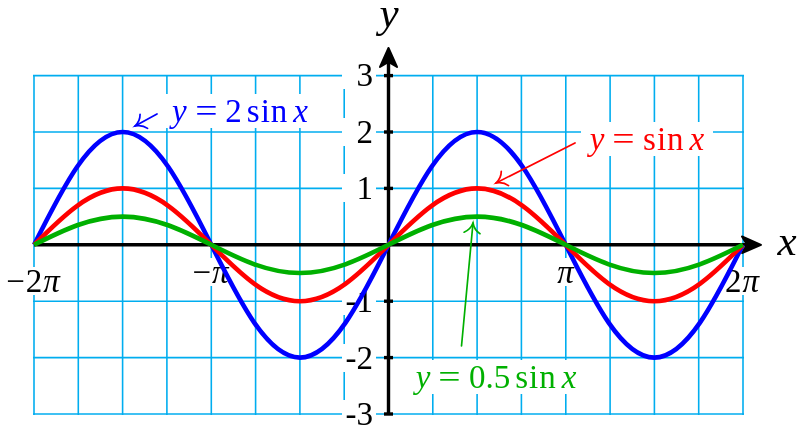
<!DOCTYPE html>
<html lang="en">
<head>
<meta charset="utf-8">
<title>Amplitude of the sine function</title>
<style>
:root {
  --paper: #fff;
  --ink: #000;
  --grid: #00adef;
  --double: #00f;
  --single: #f00;
  --half: #00b000;
}
* { box-sizing: border-box; }
html, body { margin: 0; overflow: hidden; background: var(--paper); }
.chart {
  position: relative;
  width: 800px;
  height: 430px;
  overflow: hidden;
  background: var(--paper);
  color: var(--ink);
  font: 33px/34px "Liberation Serif", "TeX Gyre Schola", serif;
}
.layer { position: absolute; inset: 0; width: 800px; height: 430px; fill: none; }
.grid { stroke: var(--grid); stroke-width: 1.6; }
.axes { stroke: var(--ink); stroke-width: 3.4; }
.axes polygon { fill: var(--ink); stroke-linejoin: round; stroke-width: 2; }
.curves { stroke-width: 4.6; }
.curves use { vector-effect: non-scaling-stroke; }
#sine { vector-effect: non-scaling-stroke; }
.pointers { stroke-width: 1.7; stroke-linecap: round; }
.double { stroke: var(--double); }
.single { stroke: var(--single); }
.half { stroke: var(--half); }

.label {
  position: absolute;
  display: flex;
  justify-content: center;
  white-space: nowrap;
}
.label i { font-style: italic; }
.axis-name { width: 30px; height: 40px; font-size: 43px; line-height: 40px; }
.tick { height: 28px; line-height: 28px; background: var(--paper); }
.y-tick { left: 342px; width: 34px; padding-right: 3px; justify-content: flex-end; }
.x-tick { letter-spacing: 1px; }
.equation { height: 34px; background: var(--paper); }
.equals { margin: 0 10px; transform: scaleX(1.2); }
.sin { margin: 0 5px; letter-spacing: 1px; }
.equation .sin:nth-child(3) { margin-left: 0; }
.eq-double { left: 163px; top: 94px; width: 154px; color: var(--double); }
.eq-single { left: 581px; top: 122px; width: 132px; color: var(--single); }
.eq-half { left: 407px; top: 360px; width: 178px; color: var(--half); }
</style>
</head>
<body>
<main class="chart">
  <svg class="layer" viewBox="0 0 800 430" aria-hidden="true">
    <defs>
      <path id="column" d="M0 75V415"/>
      <path id="row" d="M33 0H744"/>
    </defs>
    <g class="grid">
      <use href="#column" x="34"/><use href="#column" x="78.3"/>
      <use href="#column" x="122.6"/><use href="#column" x="166.9"/>
      <use href="#column" x="211.3"/><use href="#column" x="255.6"/>
      <use href="#column" x="299.9"/><use href="#column" x="344.2"/>
      <use href="#column" x="432.8"/><use href="#column" x="477.1"/>
      <use href="#column" x="521.4"/><use href="#column" x="565.8"/>
      <use href="#column" x="610.1"/><use href="#column" x="654.4"/>
      <use href="#column" x="698.7"/><use href="#column" x="743"/>
      <use href="#row" y="75.6"/><use href="#row" y="132"/>
      <use href="#row" y="188.4"/><use href="#row" y="301.2"/>
      <use href="#row" y="357.6"/><use href="#row" y="414"/>
    </g>
  </svg>

  <span class="label tick y-tick" style="top:61px">3</span>
  <span class="label tick y-tick" style="top:118px">2</span>
  <span class="label tick y-tick" style="top:174px">1</span>
  <span class="label tick y-tick" style="top:287px">-1</span>
  <span class="label tick y-tick" style="top:344px">-2</span>
  <span class="label tick y-tick" style="top:400px">-3</span>

  <span class="label tick x-tick" style="left:2px;top:267px;width:63px">−2<i>π</i></span>
  <span class="label tick x-tick" style="left:188px;top:258px;width:46px">−<i>π</i></span>
  <span class="label tick x-tick" style="left:554px;top:258px;width:24px"><i>π</i></span>
  <span class="label tick x-tick" style="left:722px;top:267px;width:41px">2<i>π</i></span>

  <span class="label equation eq-double"><i>y</i><span class="equals">=</span><span>2</span><span class="sin">sin</span><i>x</i></span>
  <span class="label equation eq-single"><i>y</i><span class="equals">=</span><span class="sin">sin</span><i>x</i></span>
  <span class="label equation eq-half"><i>y</i><span class="equals">=</span><span>0.5</span><span class="sin">sin</span><i>x</i></span>

  <span class="label axis-name" style="left:374px;top:-7px"><i>y</i></span>
  <span class="label axis-name" style="left:772px;top:221px"><i>x</i></span>

  <svg class="layer" viewBox="0 0 800 430" role="img" aria-label="Graphs of y = 2 sin x, y = sin x and y = 0.5 sin x from −2π to 2π">
    <defs>
      <path id="sine" d="M-354.4 0c28.9-28.9 56.5-56.4 88.6-56.4s59.7 27.5 88.6 56.4c28.9 28.9 56.5 56.4 88.6 56.4s59.7-27.5 88.6-56.4c28.9-28.9 56.5-56.4 88.6-56.4s59.7 27.5 88.6 56.4c28.9 28.9 56.5 56.4 88.6 56.4s59.7-27.5 88.6-56.4"/>
      <path id="tick" d="M384 0H393"/>
      <path id="arrowhead" d="M-10-8Q-7-2 0 0Q-7 2-10 8"/>
    </defs>
    <g class="axes">
      <path d="M34 244.8H750M388.5 414V58"/>
      <polygon points="761,244.8 742,236.5 747,244.8 742,253"/>
      <polygon points="388.5,48 380,67 388.5,62 397,67"/>
      <use href="#tick" y="75.6"/><use href="#tick" y="132"/>
      <use href="#tick" y="188.4"/><use href="#tick" y="301.2"/>
      <use href="#tick" y="357.6"/><use href="#tick" y="414"/>
    </g>
    <g class="curves">
      <use class="double" href="#sine" transform="translate(388.5 244.8) scale(1 2)"/>
      <use class="single" href="#sine" transform="translate(388.5 244.8)"/>
      <use class="half" href="#sine" transform="translate(388.5 244.8) scale(1 .5)"/>
    </g>
    <g class="pointers">
      <g class="double">
        <path d="M157 114L135 126"/>
        <use href="#arrowhead" transform="translate(135 126) rotate(152)"/>
      </g>
      <g class="single">
        <path d="M575 143L496 183"/>
        <use href="#arrowhead" transform="translate(496 183) rotate(153)"/>
      </g>
      <g class="half">
        <path d="M461.5 346L473 223"/>
        <use href="#arrowhead" transform="translate(473 223) rotate(-84.5)"/>
      </g>
    </g>
  </svg>
</main>
</body>
</html>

—————

> _What to work on_:
Word for word, repeat all the data, but not its images.

> _Solution for this exercise_:
<!DOCTYPE html>
<html lang="en">
<head>
<meta charset="utf-8">
<title>Amplitude of the sine function</title>
<style>
:root {
  --paper: #fff;
  --ink: #000;
  --grid: #00adef;
  --double: #00f;
  --single: #f00;
  --half: #00b000;
}
* { box-sizing: border-box; }
html, body { margin: 0; overflow: hidden; background: var(--paper); }
.chart {
  position: relative;
  width: 800px;
  height: 430px;
  overflow: hidden;
  background: var(--paper);
  color: var(--ink);
  font: 33px/34px "Liberation Serif", "TeX Gyre Schola", serif;
}
.layer { position: absolute; inset: 0; width: 800px; height: 430px; fill: none; }
.grid { stroke: var(--grid); stroke-width: 1.6; }
.axes { stroke: var(--ink); stroke-width: 3.4; }
.axes polygon { fill: var(--ink); stroke-linejoin: round; stroke-width: 2; }
.curves { stroke-width: 4.6; }
.curves use { vector-effect: non-scaling-stroke; }
#sine { vector-effect: non-scaling-stroke; }
.pointers { stroke-width: 1.7; stroke-linecap: round; }
.double { stroke: var(--double); }
.single { stroke: var(--single); }
.half { stroke: var(--half); }

.label {
  position: absolute;
  display: flex;
  justify-content: center;
  white-space: nowrap;
}
.label i { font-style: italic; }
.axis-name { width: 30px; height: 40px; font-size: 43px; line-height: 40px; }
.tick { height: 28px; line-height: 28px; background: var(--paper); }
.y-tick { left: 342px; width: 34px; padding-right: 3px; justify-content: flex-end; }
.x-tick { letter-spacing: 1px; }
.equation { height: 34px; background: var(--paper); }
.equals { margin: 0 10px; transform: scaleX(1.2); }
.sin { margin: 0 5px; letter-spacing: 1px; }
.equation .sin:nth-child(3) { margin-left: 0; }
.eq-double { left: 163px; top: 94px; width: 154px; color: var(--double); }
.eq-single { left: 581px; top: 122px; width: 132px; color: var(--single); }
.eq-half { left: 407px; top: 360px; width: 178px; color: var(--half); }
</style>
</head>
<body>
<main class="chart">
  <svg class="layer" viewBox="0 0 800 430" aria-hidden="true">
    <defs>
      <path id="column" d="M0 75V415"/>
      <path id="row" d="M33 0H744"/>
    </defs>
    <g class="grid">
      <use href="#column" x="34"/><use href="#column" x="78.3"/>
      <use href="#column" x="122.6"/><use href="#column" x="166.9"/>
      <use href="#column" x="211.3"/><use href="#column" x="255.6"/>
      <use href="#column" x="299.9"/><use href="#column" x="344.2"/>
      <use href="#column" x="432.8"/><use href="#column" x="477.1"/>
      <use href="#column" x="521.4"/><use href="#column" x="565.8"/>
      <use href="#column" x="610.1"/><use href="#column" x="654.4"/>
      <use href="#column" x="698.7"/><use href="#column" x="743"/>
      <use href="#row" y="75.6"/><use href="#row" y="132"/>
      <use href="#row" y="188.4"/><use href="#row" y="301.2"/>
      <use href="#row" y="357.6"/><use href="#row" y="414"/>
    </g>
  </svg>

  <span class="label tick y-tick" style="top:61px">3</span>
  <span class="label tick y-tick" style="top:118px">2</span>
  <span class="label tick y-tick" style="top:174px">1</span>
  <span class="label tick y-tick" style="top:287px">-1</span>
  <span class="label tick y-tick" style="top:344px">-2</span>
  <span class="label tick y-tick" style="top:400px">-3</span>

  <span class="label tick x-tick" style="left:2px;top:267px;width:63px">−2<i>π</i></span>
  <span class="label tick x-tick" style="left:188px;top:258px;width:46px">−<i>π</i></span>
  <span class="label tick x-tick" style="left:554px;top:258px;width:24px"><i>π</i></span>
  <span class="label tick x-tick" style="left:722px;top:267px;width:41px">2<i>π</i></span>

  <span class="label equation eq-double"><i>y</i><span class="equals">=</span><span>2</span><span class="sin">sin</span><i>x</i></span>
  <span class="label equation eq-single"><i>y</i><span class="equals">=</span><span class="sin">sin</span><i>x</i></span>
  <span class="label equation eq-half"><i>y</i><span class="equals">=</span><span>0.5</span><span class="sin">sin</span><i>x</i></span>

  <span class="label axis-name" style="left:374px;top:-7px"><i>y</i></span>
  <span class="label axis-name" style="left:772px;top:221px"><i>x</i></span>

  <svg class="layer" viewBox="0 0 800 430" role="img" aria-label="Graphs of y = 2 sin x, y = sin x and y = 0.5 sin x from −2π to 2π">
    <defs>
      <path id="sine" d="M-354.4 0c28.9-28.9 56.5-56.4 88.6-56.4s59.7 27.5 88.6 56.4c28.9 28.9 56.5 56.4 88.6 56.4s59.7-27.5 88.6-56.4c28.9-28.9 56.5-56.4 88.6-56.4s59.7 27.5 88.6 56.4c28.9 28.9 56.5 56.4 88.6 56.4s59.7-27.5 88.6-56.4"/>
      <path id="tick" d="M384 0H393"/>
      <path id="arrowhead" d="M-10-8Q-7-2 0 0Q-7 2-10 8"/>
    </defs>
    <g class="axes">
      <path d="M34 244.8H750M388.5 414V58"/>
      <polygon points="761,244.8 742,236.5 747,244.8 742,253"/>
      <polygon points="388.5,48 380,67 388.5,62 397,67"/>
      <use href="#tick" y="75.6"/><use href="#tick" y="132"/>
      <use href="#tick" y="188.4"/><use href="#tick" y="301.2"/>
      <use href="#tick" y="357.6"/><use href="#tick" y="414"/>
    </g>
    <g class="curves">
      <use class="double" href="#sine" transform="translate(388.5 244.8) scale(1 2)"/>
      <use class="single" href="#sine" transform="translate(388.5 244.8)"/>
      <use class="half" href="#sine" transform="translate(388.5 244.8) scale(1 .5)"/>
    </g>
    <g class="pointers">
      <g class="double">
        <path d="M157 114L135 126"/>
        <use href="#arrowhead" transform="translate(135 126) rotate(152)"/>
      </g>
      <g class="single">
        <path d="M575 143L496 183"/>
        <use href="#arrowhead" transform="translate(496 183) rotate(153)"/>
      </g>
      <g class="half">
        <path d="M461.5 346L473 223"/>
        <use href="#arrowhead" transform="translate(473 223) rotate(-84.5)"/>
      </g>
    </g>
  </svg>
</main>
</body>
</html>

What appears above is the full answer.